What About Paris?
The ice beneath the carbon taxers’ feet is no thicker when they assert their proposed tax “would be large enough to deliver on the United States commitment to the Paris climate agreement without a single additional regulatory measure.”
Ask not about the utter silliness of the Paris climate agreement; ask instead the central question any economist should address, again the one ignored by Mathur and Morris: What are the respective temperature effects in 2100? Assuming the entire Paris agreement is implemented immediately and every party adheres to it strictly, it would prevent approximately 0.17 degrees Celsius of temperature rise in 2100. Emission reductions in the United States would prevent 0.015 degrees of that total. Regardless of what one believes about the underlying climate science, no one can seriously argue such a trivial impact would have any measurable effect on cyclones, droughts, and all the rest.
Moreover, even in the narrowest context of a carbon tax imposed to prevent climate damage, the climate evidence is vastly weaker than the popular discussion might lead one to assume. There is virtually no evidence increasing GHG concentrations are yielding serious adverse effects, and the reverse is more likely to be true, at least in the immediate term in terms of agricultural productivity and related parameters. Even the Intergovernmental Panel on Climate Change in its Fifth Assessment Report is deeply doubtful toward the various horror stories—such as the collapse of the Gulf Stream—popularized as looming effects of increasing atmospheric concentrations of GHG.
Pollutants Already Regulated
With respect to the ancillary reduction in “harmful air pollutants like sulfur dioxide, mercury, particulate matter, and nitrogen oxides” touted by Mathur and Morris as benefits of their proposed carbon tax: They are well-trained economists and clearly understand such reductions are not costless. Accordingly, emissions or levels of pollutants (or ambient air quality) can be too low or too high from the perspective of benefits and costs.
Because EPA, upon determining a given effluent endangers the public health and safety, is required to promulgate primary and secondary national ambient standards that “protect the public health” with “an adequate margin of safety,” we have such standards and emissions limits for all the pollutants mentioned by Mathur and Morris and for many others.

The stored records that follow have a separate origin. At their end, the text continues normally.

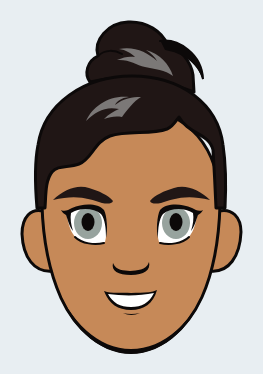
<!DOCTYPE html>
<html lang="en">
<head>
<meta charset="utf-8">
<title>Avatar with a top bun</title>
<style>
:root {
  --backdrop: #e8eef2;
  --skin: #c68958;
  --hair: #201615;
  --ink: #0c0909;
  --shine: #7b7877;
  --iris: #97a39e;
  --white: #fff;
}
html, body { margin: 0; height: 100%; overflow: hidden; background: var(--backdrop); }
svg { display: block; width: 263px; height: 374px; }
.skin { fill: var(--skin); stroke: var(--ink); stroke-width: 3; stroke-linejoin: round; }
.hair { fill: var(--hair); stroke: var(--ink); stroke-width: 3; stroke-linejoin: round; }
.ink { fill: var(--ink); }
.brow { fill: var(--hair); }
.shine { fill: var(--shine); }
.iris { fill: var(--iris); }
.white { fill: var(--white); }
.line { fill: none; stroke: var(--ink); stroke-width: 2; stroke-linecap: round; }
</style>
</head>
<body>
<svg viewBox="0 0 263 374" role="img" aria-label="Smiling woman with dark hair in a top bun">
  <rect width="263" height="374" fill="var(--backdrop)"/>

  <g id="bun">
    <path class="hair" d="M90 82C84 74 87 61 98 56C93 40 108 23 128 22C147 21 162 32 167 44C180 49 191 61 193 75L194 92Q140 70 90 82Z"/>
    <path class="line" d="M160 41C178 38 202 54 203 79C199 63 184 50 166 48"/>
    <path class="ink" d="M160 40C178 38 202 54 203 80C197 62 182 53 165 50Z"/>
    <path class="line" d="M98 56C105 49 115 50 122 54"/>
    <path class="shine" d="M119 49C134 46 147 52 157 61C155 57 151 53 146 50C160 54 169 64 173 76C165 70 155 69 145 67C136 65 129 59 117 60C124 57 129 56 135 57C131 53 126 50 119 49Z"/>
  </g>

  <g id="ears">
    <path class="skin" d="M43 211C31 208 22 217 22 234C23 257 34 273 53 271Z"/>
    <path class="skin" d="M219 211C232 208 241 217 241 232C240 256 229 273 210 271Z"/>
  </g>

  <g id="face">
    <path class="skin" stroke-width="2" d="M42 205C43 240 49 271 61 298C76 331 103 352 131 352C160 352 187 330 202 297C214 270 219 240 220 205C220 150 190 108 131 108C72 108 42 150 42 205Z"/>
    <path class="ink" d="M54 280C67 326 99 354 131 354C164 354 195 326 209 280C194 322 164 349 131 349C99 349 69 322 54 280Z"/>
  </g>

  <g id="hair">
    <path class="hair" d="M37 208C35 185 35 160 38 145C44 104 84 76 132 76C181 76 218 104 223 145C226 165 226 188 225 208H216C215 184 214 166 213 150C209 133 188 134 179 117C176 120 174 126 167 129C151 135 128 130 110 136C94 142 92 159 79 164C68 168 58 165 52 172C45 181 46 196 45 208Z"/>
    <path class="shine" d="M86 121C93 106 109 95 129 97C121 98 117 101 115 105C124 98 132 97 141 97C134 101 127 110 122 117C115 116 110 117 104 119C109 114 114 111 119 109C106 106 96 111 86 121Z"/>
  </g>

  <g id="brows">
    <path class="brow" d="M53 200C64 189 78 184 89 188C99 191 108 195 113 201C112 204 107 204 102 203C90 199 77 194 53 200Z"/>
    <path class="brow" d="M210 200C199 189 185 184 174 188C164 191 155 195 150 201C151 204 156 204 161 203C173 199 186 194 210 200Z"/>
  </g>

  <defs>
    <g id="eye">
      <path class="white" d="M66 213C73 206 97 203 104 213C108 222 107 235 105 242C92 246 78 243 73 234C69 228 68 220 66 213Z"/>
      <ellipse class="iris" cx="88" cy="223" rx="14" ry="16"/>
      <ellipse class="ink" cx="88" cy="222" rx="6.5" ry="9"/>
      <path class="ink" d="M61 210C65 212 68 210 72 208C83 203 98 203 104 210C107 216 108 230 106 238C106 228 105 219 101 214C94 208 80 207 71 213C70 218 71 225 73 231C69 226 68 220 66 215C64 214 62 212 61 210Z"/>
      <path class="line" d="M75 237C82 244 95 245 104 243"/>
    </g>
  </defs>
  <g id="eyes">
    <use href="#eye"/>
    <use href="#eye" transform="matrix(-1 0 0 1 264 0)"/>
  </g>

  <path id="nose" class="ink" d="M113 263C116 271 124 270 130 271C137 270 146 271 149 262C151 270 144 275 131 275C118 275 111 271 113 263Z"/>

  <g id="mouth">
    <path class="ink" d="M104 291C112 294 121 292 131 293C141 292 149 294 157 290C153 304 144 310 131 310C118 310 109 304 104 291Z"/>
    <path class="white" d="M108 294C123 296 140 296 154 293C149 303 142 307 131 307C120 307 113 303 108 294Z"/>
    <path class="ink" d="M123 313Q131 317 140 313Q131 315 123 313Z"/>
  </g>
</svg>
</body>
</html>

Are Mathur and Morris arguing current standards and regulations limiting air pollutants fail to satisfy the requirements of the law? Are they arguing “protect[ing] the public health” with “an adequate margin of safety” is too lax a standard? Are they assuming that any reduction in effluents is efficient by definition? It is unclear how much thought Mathur and Morris have given this issue.
The Mathur-Morris carbon tax supposedly solves a number of problems at once. That alone is a sound reason to be skeptical toward it. The carbon tax instead would consume vast amounts of other people’s money with no environmental benefits whatever and with a notional reduction in budget deficits that is almost certain not to result.
Benjamin Zycher, Ph.D. ([email protected]) is a resident scholar at the American Enterprise Institute. This article was previously published at aei.org, Reprinted with permission.